1) Describe an ethical problem you have confronted in a business situation;
2) Describe the deontological implications of the ethical problem you have described;
3) If the problem was resolved: a) Tell me how the problem was resolved; b) Whether you agree with how the problem was resolved; and c) Whether the problem was resolved consistent with the principles of deontological ethics (see *** italicized below).
4) If the problem has not yet been resolved: a) Tell me how you would resolve it; and b) Whether your resolution would be consistent with deontological ethics (see *** italicized below).
1) Your SLP will be graded on your ability to accurately state the deontological implications of the business ethics problem you have identified, and to what extent the resolution of the problem is consistent with deontological ethics. *** Remember that there are no right or wrong answers here - as you will learn, deontology is not the only way to view a business ethics problem, but you must use sound logic in your assessment of the problem.
2) Your SLP will be graded on the extent to which you adhere to the TUI Well-Written Paper guidelines.

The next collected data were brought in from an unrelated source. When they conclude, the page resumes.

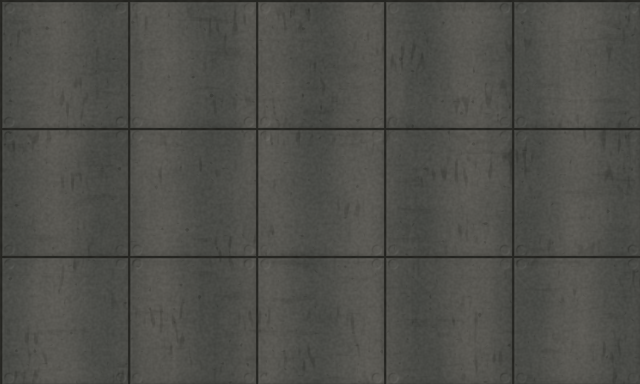
A Shadertoy shader for this texture:

```glsl
// Weathered dark metal cladding: a 5 by 3 grid of square panels with thin seams
// and a faint embossed bolt in each corner. Soft vertical sheen bands, drip
// stains, pits and grain are layered from gradient noise in panel units.

const vec2  PANELS       = vec2(5.0, 3.0);
const vec2  GRID_SHIFT   = vec2(0.009, 0.008);
const vec3  LIGHT_METAL  = vec3(0.362, 0.356, 0.335);
const vec3  DARK_METAL   = vec3(0.278, 0.284, 0.268);
const vec3  SEAM_COLOR   = vec3(0.150, 0.150, 0.135);
const float SEAM_HALF    = 0.0085;
const float SEAM_SOFT    = 0.005;
const float BEVEL_LIGHT  = 0.022;
const float BAND_PERIOD  = 0.81;   // spacing of the sheen bands
const float BAND_DARK_X  = 0.84;   // centre of one dark band
const float BOLT_RADIUS  = 0.036;
const float BOLT_RIM     = 0.008;
const vec2  BOLT_INSET   = vec2(0.064, 0.055);
const float BOLT_RELIEF  = 0.050;
const float GRAIN_AMOUNT = 0.040;
const float STAIN_AMOUNT = 0.045;
const float PIT_AMOUNT   = 0.050;
const float TAU          = 6.2831853;

float hash(vec2 p) {
    vec3 q = fract(p.xyx * 0.1031);
    q += dot(q, q.yzx + 33.33);
    return fract((q.x + q.y) * q.z);
}

vec2 gradient(vec2 cell) {
    float angle = TAU * hash(cell + 71.0);
    return vec2(cos(angle), sin(angle));
}

// Gradient noise, roughly -0.7 to 0.7
float noise(vec2 p) {
    vec2 i = floor(p), f = fract(p);
    vec2 u = f * f * f * (f * (f * 6.0 - 15.0) + 10.0);
    vec2 e = vec2(1.0, 0.0);
    float a = dot(gradient(i), f);
    float b = dot(gradient(i + e.xy), f - e.xy);
    float c = dot(gradient(i + e.yx), f - e.yx);
    float d = dot(gradient(i + e.xx), f - e.xx);
    return mix(mix(a, b, u.x), mix(c, d, u.x), u.y);
}

float fbm(vec2 p) {
    float sum = 0.0, amp = 0.6;
    for (int k = 0; k < 4; k++) {
        sum += amp * noise(p);
        p = p * 2.03 + 17.3;
        amp *= 0.5;
    }
    return sum;
}

// Broad light and dark vertical bands, slightly uneven down the wall
vec3 sheen(vec2 p) {
    float drift = 0.06 * noise(p * vec2(1.3, 0.9) + 5.0);
    float band = 0.5 - 0.5 * cos(TAU * (p.x + drift - BAND_DARK_X) / BAND_PERIOD);
    float tone = 0.12 + 0.74 * band;
    tone += 0.30 * fbm(p * vec2(2.2, 3.2));
    tone += 0.16 * noise(p * vec2(13.0, 1.4) + 40.0);
    return mix(DARK_METAL, LIGHT_METAL, clamp(tone, -0.1, 1.15));
}

// Grain, clustered short drips and small dark pits
float wear(vec2 p) {
    float grain = 0.6 * noise(p * 44.0) + 0.6 * noise(p * 27.0 + 9.0);
    float cluster = smoothstep(0.02, 0.35, noise(p * vec2(2.6, 3.4) + 23.0));
    float drips = smoothstep(0.05, 0.45, noise(p * vec2(26.0, 7.0) + 3.0));
    float smear = smoothstep(0.12, 0.45, fbm(p * vec2(2.0, 11.0) + 60.0));
    float pits = smoothstep(0.40, 0.60, noise(p * 21.0 + 88.0));
    return GRAIN_AMOUNT * grain - PIT_AMOUNT * pits
         - STAIN_AMOUNT * (cluster * drips + 0.5 * smear);
}

// Embossed rim lit from the lower right; y runs downward
float boltRelief(vec2 f, vec2 panel) {
    vec2 corner = step(0.5, f);
    vec2 d = f - mix(BOLT_INSET, 1.0 - BOLT_INSET, corner);
    float r = length(d);
    float offset = (r - BOLT_RADIUS) / BOLT_RIM;
    float facing = dot(d, vec2(0.7071)) / max(r, 0.001);
    float strength = mix(0.6, 1.1, hash(panel * 2.0 + corner + 11.0));
    float face = 1.0 - smoothstep(BOLT_RADIUS - BOLT_RIM, BOLT_RADIUS, r);
    return strength * BOLT_RELIEF * (exp(-offset * offset) * (facing - 0.1) + 0.12 * face);
}

void mainImage(out vec4 fragColor, in vec2 fragCoord) {
    vec2 uv = fragCoord / iResolution.xy;
    vec2 p = vec2(uv.x, 1.0 - uv.y) * PANELS - GRID_SHIFT;
    vec2 panel = floor(p), f = fract(p);
    float pixel = PANELS.y / iResolution.y;

    // Metal surface
    vec3 color = sheen(p) + wear(p);
    color += 0.012 * (hash(panel + 31.0) - 0.5);
    color += boltRelief(f, panel);

    // Seams, with a lit edge on the right and lower sides
    vec2 seamDist = min(f, 1.0 - f);
    float blur = max(SEAM_SOFT, 0.7 * pixel);
    vec2 rim = (f - 2.2 * SEAM_HALF) / SEAM_HALF;
    color += BEVEL_LIGHT * max(exp(-rim.x * rim.x), exp(-rim.y * rim.y));
    float nearest = min(seamDist.x, seamDist.y);
    color *= 1.0 - 0.12 * exp(-nearest / 0.025);
    float seam = 1.0 - smoothstep(SEAM_HALF - blur, SEAM_HALF + blur, nearest);
    color = mix(color, SEAM_COLOR + 0.03 * noise(p * 18.0), seam);

    fragColor = vec4(clamp(color, 0.0, 1.0), 1.0);
}
```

Please be sure that your paper is formatted properly, and that you follow all guidelines - e.g., appropriate use of headings, margins, Times New Roman 12 pt. font, double-spacing, etc.© BrainMass Inc. brainmass.com June 3, 2020, 7:56 pm ad1c9bdddf
Hello, please find the attachment for an example of Deontological vs. Utilitarian ethics. While I can't provide a specific example that you may have encountered in your specific business situation, I hope the attached solution illustrates the thought process.
A strict dress code represents a simple method to explore moral decision-making in the
workplace. As far as dress codes go, there are not many stricter than in the military. So when
those dress codes change, they generate a more intense reaction than in the average workplace.
For example, General Norton Schwartz, Air Force Chief of Staff, recently changed the uniform
policy of the United States Air Force (USAF). "The (dress) blue uniform will be the duty
uniform worn every Monday by Air Force personnel in appropriate career fields and
environments," said General Schwartz in an offical memorandum from September 2008*. This
change took effect 8 September 2008?reversing a policy of the utility uniform as primary
dress1. While seemingly a simple and straightforward decision, when making policy for an
organization as large as the USAF, moral considerations must be weighed.
Utilitarian consideration? the "greatest good" tally? makes up the first half of any
normative ethical decision making process. Building a picture of cost versus benefit begins with
perspective. First, consider the individual employee, in this case airman. At the smallest
perspective, wearing dress blues, even one day a week, exacts a heavy cost without adding any
benefit. The dress blue uniform must be "neat, clean, pressed, buttoned, and properly
maintained2." Requiring the uniform to be pressed adds a negative time cost to the individual that
is not applied when wearing the duty-uniform. Additionally, the duty uniform provides a positive
comfort benefit over the dress blues. This extends beyond simple physical comfort?the duty
uniform provides flexibility in the types of tasks the member is able to perform. (For example, a
pilot cannot fly most aircraft while wearing blues? polyester provides for poor fire protection).
Finally, the various badges and ribbons unique to the blue ...
Deontological and Utilitarian ethics are illustrated by a case study in US Air Force uniform policy. 4 page, APA format with references.